If your daily activity requires loging in a lot of Linux systems through SSH, you will be happy to know (if you don't already) that there's a way to allow secure, authenticated remote access, file transfer, and command execution without having to remember passwords for each individual host you connect.
The $HOME/.ssh/authorized_keys file contains the RSA keys allowed for RSA authentication. Each line contains one key, which consists of the following fields: options, bits, exponent, modulus and comment. The first field is optional, bits, exponent and modulus fields give the RSA key and the last field isn't used at all in the authentication process, but it will be somewhat convenient to the user, for instance to know which key is for which machine.
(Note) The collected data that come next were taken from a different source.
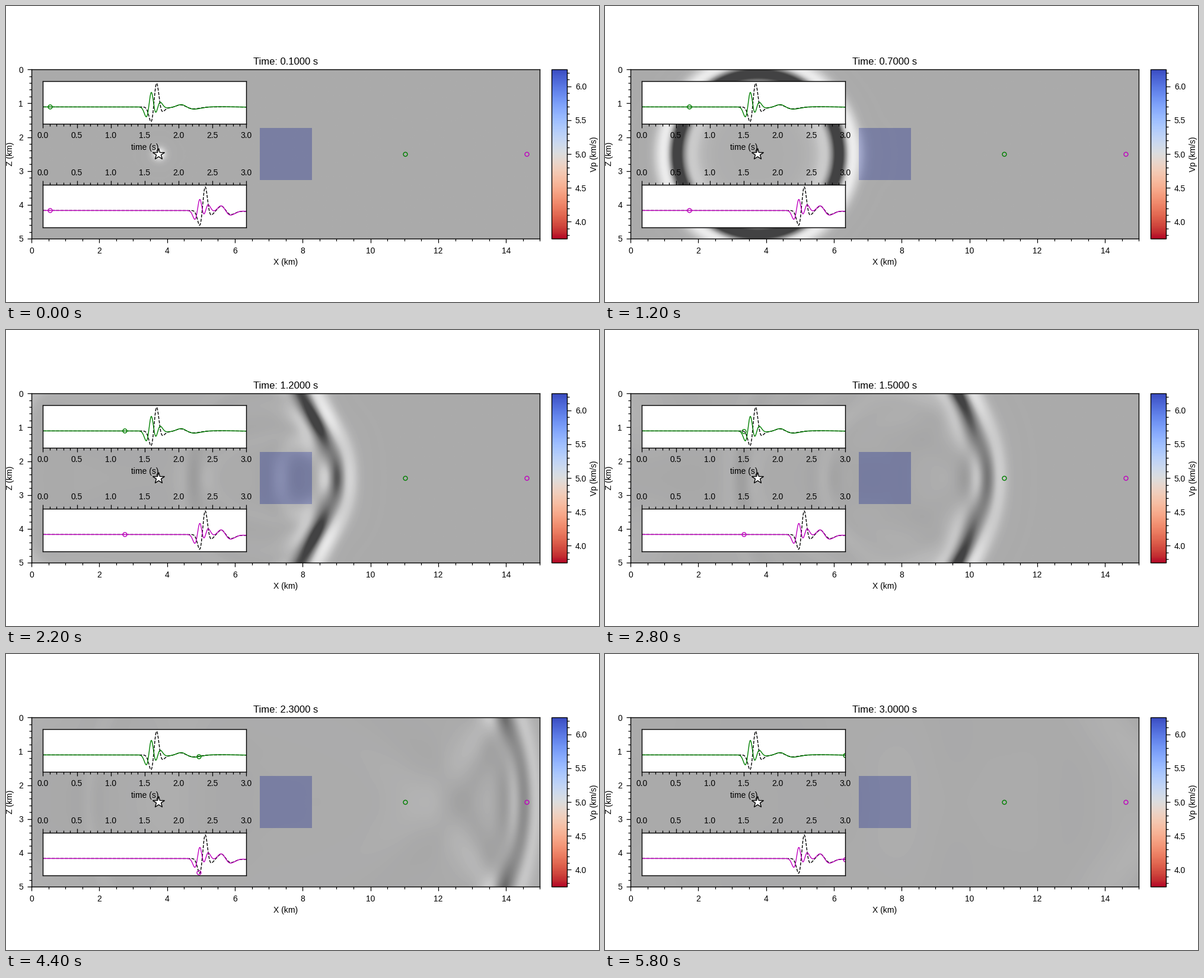
A matplotlib script for the animation above (6 s loop, 1000x500 px).

```python
import numpy as np
import matplotlib.pyplot as plt
from matplotlib.animation import FuncAnimation
from matplotlib.ticker import AutoMinorLocator, MultipleLocator

plt.rcParams.update({
    "font.family": "Liberation Sans", "font.size": 10, "axes.titlesize": 12,
    "axes.linewidth": 1.0, "lines.linewidth": 1.0,
})
for k in ("xtick", "ytick"):
    plt.rcParams.update({
        f"{k}.major.size": 5, f"{k}.minor.size": 3, f"{k}.major.pad": 5,
        f"{k}.major.width": 0.9, f"{k}.minor.width": 0.9,
    })

W, H, DPI = 1000, 500, 100
FRAMES, STEP = 30, 0.1               # simulated seconds per frame
LX, LZ, DX, DT = 15.0, 5.0, 0.05, 0.0025
PAD = 40                             # sponge cells around the model
NX, NZ = round(LX / DX) + 1, round(LZ / DX) + 1
XS = np.arange(NX) * DX
ZS = np.arange(NZ) * DX
SHOT = (3.75, 2.5)
RECEIVERS = (11.03, 14.615)
V0, V1, FREQ = 5.0, 6.25, 5.0

vp = np.full((NZ, NX), V0)
vp[np.ix_((ZS > 1.74) & (ZS < 3.26), (XS > 6.74) & (XS < 8.26))] = V1


def ricker(t):
    a = (np.pi * FREQ * (t - 1 / FREQ)) ** 2
    return (1 - 2 * a) * np.exp(-a)


def sponge(n):
    i = np.arange(n + 2 * PAD)
    d = np.maximum(0, np.maximum(PAD - i, i - (n + PAD - 1)))
    return np.exp(-(0.006 * d) ** 2)


def simulate(vel):
    """Acoustic wave equation, fourth order in space; snapshots and traces."""
    c = ((np.pad(vel, PAD, mode="edge") * DT / DX) ** 2).astype(np.float32)
    damp = np.outer(sponge(NZ), sponge(NX)).astype(np.float32)
    p, old = np.zeros_like(c), np.zeros_like(c)
    lap = np.zeros_like(c)
    iz, ix = round(SHOT[1] / DX) + PAD, round(SHOT[0] / DX) + PAD
    inner = slice(PAD, -PAD)
    every = round(STEP / DT)
    snaps, traces = [], [[0.0] * len(RECEIVERS)]
    for n in range(FRAMES * every):
        m = p[2:-2, 2:-2]
        lap[2:-2, 2:-2] = (
            -5 * m
            + 4 / 3 * (p[1:-3, 2:-2] + p[3:-1, 2:-2]
                       + p[2:-2, 1:-3] + p[2:-2, 3:-1])
            - 1 / 12 * (p[:-4, 2:-2] + p[4:, 2:-2]
                        + p[2:-2, :-4] + p[2:-2, 4:]))
        new = 2 * p - old * damp + c * lap
        new[iz, ix] += ricker(n * DT)
        new *= damp
        old, p = p, new
        traces.append(np.interp(RECEIVERS, XS, p[iz, inner]))
        if (n + 1) % every == 0:
            snaps.append(p[inner, inner].copy())
    return snaps, np.array(traces).T


snaps, box_traces = simulate(vp)
_, flat_traces = simulate(np.full_like(vp, V0))
times = np.arange(flat_traces.shape[1]) * DT

# Colour limit: peak of the undisturbed wave 4.5 km from the shot
clip = flat_traces[0].max() * np.sqrt((RECEIVERS[0] - SHOT[0]) / 4.5)

fig = plt.figure(figsize=(W / DPI, H / DPI), dpi=DPI, facecolor="white")


def axes_px(left, top, right, bottom):
    return fig.add_axes([left / W, 1 - bottom / H,
                         (right - left) / W, (bottom - top) / H])


def hollow(ax, x, y, color):
    return ax.plot([x], [y], "o", ms=5, mfc="none", mec=color, mew=1)[0]


ax = axes_px(43, 107.2, 900.4, 393)
extent = [0, LX, LZ, 0]
model = ax.imshow(vp, cmap="coolwarm_r", vmin=3.75, vmax=6.25,
                  extent=extent, aspect="auto", interpolation="nearest")
wave = ax.imshow(snaps[0], cmap="Greys", vmin=-clip, vmax=clip, alpha=0.7,
                 extent=extent, aspect="auto", interpolation="bilinear")
ax.set_xlabel("X (km)")
ax.set_ylabel("Z (km)", labelpad=5)
ax.xaxis.set_major_locator(MultipleLocator(2))
ax.yaxis.set_major_locator(MultipleLocator(1))
ax.xaxis.set_minor_locator(AutoMinorLocator(4))
ax.yaxis.set_minor_locator(AutoMinorLocator(5))
title = ax.set_title("")

bar = fig.colorbar(model, cax=axes_px(920, 107.2, 946, 393))
bar.set_label("Vp (km/s)")
bar.ax.yaxis.set_major_locator(MultipleLocator(0.5))
bar.ax.yaxis.set_minor_locator(AutoMinorLocator(5))

ax.plot(*SHOT, "*", ms=15, mfc="white", mec="black", mew=1)
dots = []
for i, (color, top) in enumerate((("g", 127.4), ("m", 302.4))):
    hollow(ax, RECEIVERS[i], SHOT[1], color)
    sub = axes_px(62.4, top, 405.4, top + 71.2)
    sub.plot(times, flat_traces[i], "k--")
    sub.plot(times, box_traces[i], color=color)
    sub.set_xlim(0, 3)
    sub.set_yticks([])
    sub.xaxis.set_major_locator(MultipleLocator(0.5))
    sub.xaxis.set_minor_locator(AutoMinorLocator(5))
    if i == 0:
        sub.set_xlabel("time (s)")
    else:
        sub.xaxis.tick_top()
    dots.append(hollow(sub, 0, 0, color))


def draw(i):
    t = (i + 1) * STEP
    wave.set_data(snaps[i])
    title.set_text(f"Time: {t:.4f} s")
    for dot, trace in zip(dots, flat_traces):
        dot.set_data([t], [np.interp(t, times, trace)])
    return [wave, title, *dots]


anim = FuncAnimation(fig, draw, frames=FRAMES, interval=200,
                     repeat=True, repeat_delay=0, blit=False)
plt.show()
```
Before we start, make sure your computer has a ssh client installed and the remote Linux system has ssh installed and sshd running, with RSA authentication enabled (RSAAuthentication yes in /etc/ssh/sshd_config).
First, you will need to generate the local RSA key